- [What this task involves]: Nothing is needed except the lines below that run from the one with "0; overflow: hidden;" through the one with "var(--white); stroke: var(--periwinkle);", repeated exactly.
**** Given entries
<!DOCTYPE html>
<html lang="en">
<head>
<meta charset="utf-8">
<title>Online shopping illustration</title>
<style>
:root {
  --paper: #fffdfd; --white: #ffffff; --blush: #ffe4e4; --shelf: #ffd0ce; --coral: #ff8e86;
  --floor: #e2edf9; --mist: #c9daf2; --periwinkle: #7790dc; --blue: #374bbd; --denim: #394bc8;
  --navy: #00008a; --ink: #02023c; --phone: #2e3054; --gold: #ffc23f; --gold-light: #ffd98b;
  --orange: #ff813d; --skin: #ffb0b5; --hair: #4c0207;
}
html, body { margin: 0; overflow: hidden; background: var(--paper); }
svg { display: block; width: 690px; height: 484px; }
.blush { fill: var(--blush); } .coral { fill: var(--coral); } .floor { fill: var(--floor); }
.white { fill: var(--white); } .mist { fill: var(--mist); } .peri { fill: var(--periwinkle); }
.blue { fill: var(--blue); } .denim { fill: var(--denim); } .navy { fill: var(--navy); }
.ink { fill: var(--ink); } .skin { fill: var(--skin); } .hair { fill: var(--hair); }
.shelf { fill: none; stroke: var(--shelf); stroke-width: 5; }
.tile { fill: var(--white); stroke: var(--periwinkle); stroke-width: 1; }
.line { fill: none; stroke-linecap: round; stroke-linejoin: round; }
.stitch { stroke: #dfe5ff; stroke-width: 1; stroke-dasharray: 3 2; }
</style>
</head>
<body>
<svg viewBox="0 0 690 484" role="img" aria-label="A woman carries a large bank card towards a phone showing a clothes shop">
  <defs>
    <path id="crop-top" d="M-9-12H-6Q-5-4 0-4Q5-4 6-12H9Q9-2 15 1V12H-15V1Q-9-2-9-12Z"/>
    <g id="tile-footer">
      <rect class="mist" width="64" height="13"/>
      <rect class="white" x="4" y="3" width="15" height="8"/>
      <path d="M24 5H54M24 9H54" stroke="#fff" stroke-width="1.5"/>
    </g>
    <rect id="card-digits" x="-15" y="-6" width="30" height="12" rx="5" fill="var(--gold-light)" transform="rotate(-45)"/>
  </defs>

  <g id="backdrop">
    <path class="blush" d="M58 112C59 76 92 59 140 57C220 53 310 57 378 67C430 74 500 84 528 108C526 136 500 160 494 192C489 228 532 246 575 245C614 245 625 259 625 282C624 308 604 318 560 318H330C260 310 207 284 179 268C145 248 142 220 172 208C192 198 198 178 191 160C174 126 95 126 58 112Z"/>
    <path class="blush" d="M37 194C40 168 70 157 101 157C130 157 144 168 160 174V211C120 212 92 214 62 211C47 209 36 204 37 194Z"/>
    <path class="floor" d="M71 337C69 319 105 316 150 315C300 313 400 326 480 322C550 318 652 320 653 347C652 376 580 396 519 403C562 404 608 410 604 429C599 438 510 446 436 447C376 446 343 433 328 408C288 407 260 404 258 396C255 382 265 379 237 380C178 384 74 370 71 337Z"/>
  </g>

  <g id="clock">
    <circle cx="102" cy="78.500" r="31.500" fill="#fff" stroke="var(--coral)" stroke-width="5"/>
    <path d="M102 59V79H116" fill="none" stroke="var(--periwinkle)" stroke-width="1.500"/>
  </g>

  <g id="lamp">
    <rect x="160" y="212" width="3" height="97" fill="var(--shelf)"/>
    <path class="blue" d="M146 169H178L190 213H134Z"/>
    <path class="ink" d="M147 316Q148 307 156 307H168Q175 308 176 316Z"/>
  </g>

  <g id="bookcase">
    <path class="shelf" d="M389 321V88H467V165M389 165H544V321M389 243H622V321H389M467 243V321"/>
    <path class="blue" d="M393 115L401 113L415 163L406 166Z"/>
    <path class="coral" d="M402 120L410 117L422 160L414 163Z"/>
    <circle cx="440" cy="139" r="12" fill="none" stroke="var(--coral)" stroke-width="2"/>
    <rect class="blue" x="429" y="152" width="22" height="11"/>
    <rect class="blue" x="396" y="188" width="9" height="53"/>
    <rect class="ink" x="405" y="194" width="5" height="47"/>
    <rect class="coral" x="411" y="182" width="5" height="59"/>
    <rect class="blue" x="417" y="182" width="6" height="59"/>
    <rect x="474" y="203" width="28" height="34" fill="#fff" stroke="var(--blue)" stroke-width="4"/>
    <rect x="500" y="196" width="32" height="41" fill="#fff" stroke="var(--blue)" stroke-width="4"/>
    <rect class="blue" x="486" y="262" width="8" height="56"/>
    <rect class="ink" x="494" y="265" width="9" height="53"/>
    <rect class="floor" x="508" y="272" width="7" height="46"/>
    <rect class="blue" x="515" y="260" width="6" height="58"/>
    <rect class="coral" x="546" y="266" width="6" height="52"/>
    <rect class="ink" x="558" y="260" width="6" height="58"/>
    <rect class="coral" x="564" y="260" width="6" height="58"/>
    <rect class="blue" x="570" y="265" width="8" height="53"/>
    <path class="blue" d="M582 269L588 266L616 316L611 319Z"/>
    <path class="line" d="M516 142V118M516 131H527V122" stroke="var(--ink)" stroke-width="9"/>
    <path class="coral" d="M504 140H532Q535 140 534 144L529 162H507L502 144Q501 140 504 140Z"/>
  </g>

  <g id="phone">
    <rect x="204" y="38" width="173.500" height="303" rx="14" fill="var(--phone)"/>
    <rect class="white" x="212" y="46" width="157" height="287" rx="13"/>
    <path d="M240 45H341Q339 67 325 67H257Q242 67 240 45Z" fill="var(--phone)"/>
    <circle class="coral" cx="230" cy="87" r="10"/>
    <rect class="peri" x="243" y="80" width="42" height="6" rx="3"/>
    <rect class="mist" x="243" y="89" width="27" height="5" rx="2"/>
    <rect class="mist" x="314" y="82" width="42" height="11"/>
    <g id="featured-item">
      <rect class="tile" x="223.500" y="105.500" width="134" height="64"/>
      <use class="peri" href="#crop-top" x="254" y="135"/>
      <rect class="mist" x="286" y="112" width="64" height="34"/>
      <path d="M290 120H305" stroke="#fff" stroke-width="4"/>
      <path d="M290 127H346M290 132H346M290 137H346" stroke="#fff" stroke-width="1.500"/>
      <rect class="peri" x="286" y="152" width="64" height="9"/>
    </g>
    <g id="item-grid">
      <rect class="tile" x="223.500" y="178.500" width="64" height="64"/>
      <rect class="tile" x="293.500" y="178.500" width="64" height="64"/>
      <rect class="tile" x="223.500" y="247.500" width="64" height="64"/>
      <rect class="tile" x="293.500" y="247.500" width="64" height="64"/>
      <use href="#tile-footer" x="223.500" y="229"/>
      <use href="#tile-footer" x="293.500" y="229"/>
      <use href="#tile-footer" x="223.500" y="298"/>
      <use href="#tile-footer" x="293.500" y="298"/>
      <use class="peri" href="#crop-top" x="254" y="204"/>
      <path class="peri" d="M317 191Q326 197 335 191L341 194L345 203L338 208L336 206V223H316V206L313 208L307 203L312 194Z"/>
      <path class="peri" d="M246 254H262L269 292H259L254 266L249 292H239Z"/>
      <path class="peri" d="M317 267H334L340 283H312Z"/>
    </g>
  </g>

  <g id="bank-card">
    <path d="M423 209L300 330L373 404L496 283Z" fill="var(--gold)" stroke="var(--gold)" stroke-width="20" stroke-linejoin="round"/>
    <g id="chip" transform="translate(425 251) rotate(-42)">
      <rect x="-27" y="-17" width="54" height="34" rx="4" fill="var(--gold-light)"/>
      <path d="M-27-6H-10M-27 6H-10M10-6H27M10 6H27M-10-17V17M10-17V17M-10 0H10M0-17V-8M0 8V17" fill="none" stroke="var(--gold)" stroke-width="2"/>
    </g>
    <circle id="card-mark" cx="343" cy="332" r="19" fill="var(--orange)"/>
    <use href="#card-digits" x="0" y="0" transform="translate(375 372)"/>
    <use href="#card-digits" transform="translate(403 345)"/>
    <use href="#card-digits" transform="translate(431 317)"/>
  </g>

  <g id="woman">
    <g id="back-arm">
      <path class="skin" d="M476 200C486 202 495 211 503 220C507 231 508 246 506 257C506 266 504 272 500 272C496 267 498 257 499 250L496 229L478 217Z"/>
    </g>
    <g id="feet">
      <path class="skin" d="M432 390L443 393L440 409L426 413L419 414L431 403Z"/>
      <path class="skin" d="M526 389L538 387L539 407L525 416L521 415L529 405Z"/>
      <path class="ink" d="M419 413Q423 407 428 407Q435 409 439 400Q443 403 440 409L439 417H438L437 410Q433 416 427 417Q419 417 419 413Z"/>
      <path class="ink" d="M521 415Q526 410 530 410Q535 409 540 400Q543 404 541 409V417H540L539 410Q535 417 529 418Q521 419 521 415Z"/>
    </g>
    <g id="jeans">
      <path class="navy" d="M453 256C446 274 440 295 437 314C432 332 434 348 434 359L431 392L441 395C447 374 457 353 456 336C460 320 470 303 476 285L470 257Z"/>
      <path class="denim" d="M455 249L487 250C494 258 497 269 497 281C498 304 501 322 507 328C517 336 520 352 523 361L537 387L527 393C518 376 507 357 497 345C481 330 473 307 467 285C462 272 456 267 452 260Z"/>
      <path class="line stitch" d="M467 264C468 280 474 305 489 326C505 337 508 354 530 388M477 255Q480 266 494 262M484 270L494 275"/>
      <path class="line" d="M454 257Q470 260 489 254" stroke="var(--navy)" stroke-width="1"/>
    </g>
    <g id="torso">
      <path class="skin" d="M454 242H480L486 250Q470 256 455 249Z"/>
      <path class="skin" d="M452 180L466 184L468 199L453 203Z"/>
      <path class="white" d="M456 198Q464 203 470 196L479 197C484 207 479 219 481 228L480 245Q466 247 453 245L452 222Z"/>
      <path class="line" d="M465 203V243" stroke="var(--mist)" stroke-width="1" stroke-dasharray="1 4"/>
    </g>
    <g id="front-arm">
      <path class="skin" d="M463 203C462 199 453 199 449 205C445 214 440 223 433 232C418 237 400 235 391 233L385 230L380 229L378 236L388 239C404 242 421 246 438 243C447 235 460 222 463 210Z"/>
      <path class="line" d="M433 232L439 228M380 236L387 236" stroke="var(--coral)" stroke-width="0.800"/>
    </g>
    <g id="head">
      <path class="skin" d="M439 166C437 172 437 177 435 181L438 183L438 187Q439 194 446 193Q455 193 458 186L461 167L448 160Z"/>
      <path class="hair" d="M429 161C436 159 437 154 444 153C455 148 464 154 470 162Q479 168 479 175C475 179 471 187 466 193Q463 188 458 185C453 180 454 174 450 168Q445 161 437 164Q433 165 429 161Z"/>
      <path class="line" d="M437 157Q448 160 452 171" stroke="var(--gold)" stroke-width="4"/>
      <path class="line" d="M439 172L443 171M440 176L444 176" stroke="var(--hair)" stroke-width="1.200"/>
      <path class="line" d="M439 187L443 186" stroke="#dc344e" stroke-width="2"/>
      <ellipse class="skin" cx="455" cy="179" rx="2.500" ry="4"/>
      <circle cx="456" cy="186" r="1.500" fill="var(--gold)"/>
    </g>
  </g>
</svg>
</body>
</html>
********
- [Response area]:
html, body { margin: 0; overflow: hidden; background: var(--paper); }
svg { display: block; width: 690px; height: 484px; }
.blush { fill: var(--blush); } .coral { fill: var(--coral); } .floor { fill: var(--floor); }
.white { fill: var(--white); } .mist { fill: var(--mist); } .peri { fill: var(--periwinkle); }
.blue { fill: var(--blue); } .denim { fill: var(--denim); } .navy { fill: var(--navy); }
.ink { fill: var(--ink); } .skin { fill: var(--skin); } .hair { fill: var(--hair); }
.shelf { fill: none; stroke: var(--shelf); stroke-width: 5; }
.tile { fill: var(--white); stroke: var(--periwinkle); stroke-width: 1; }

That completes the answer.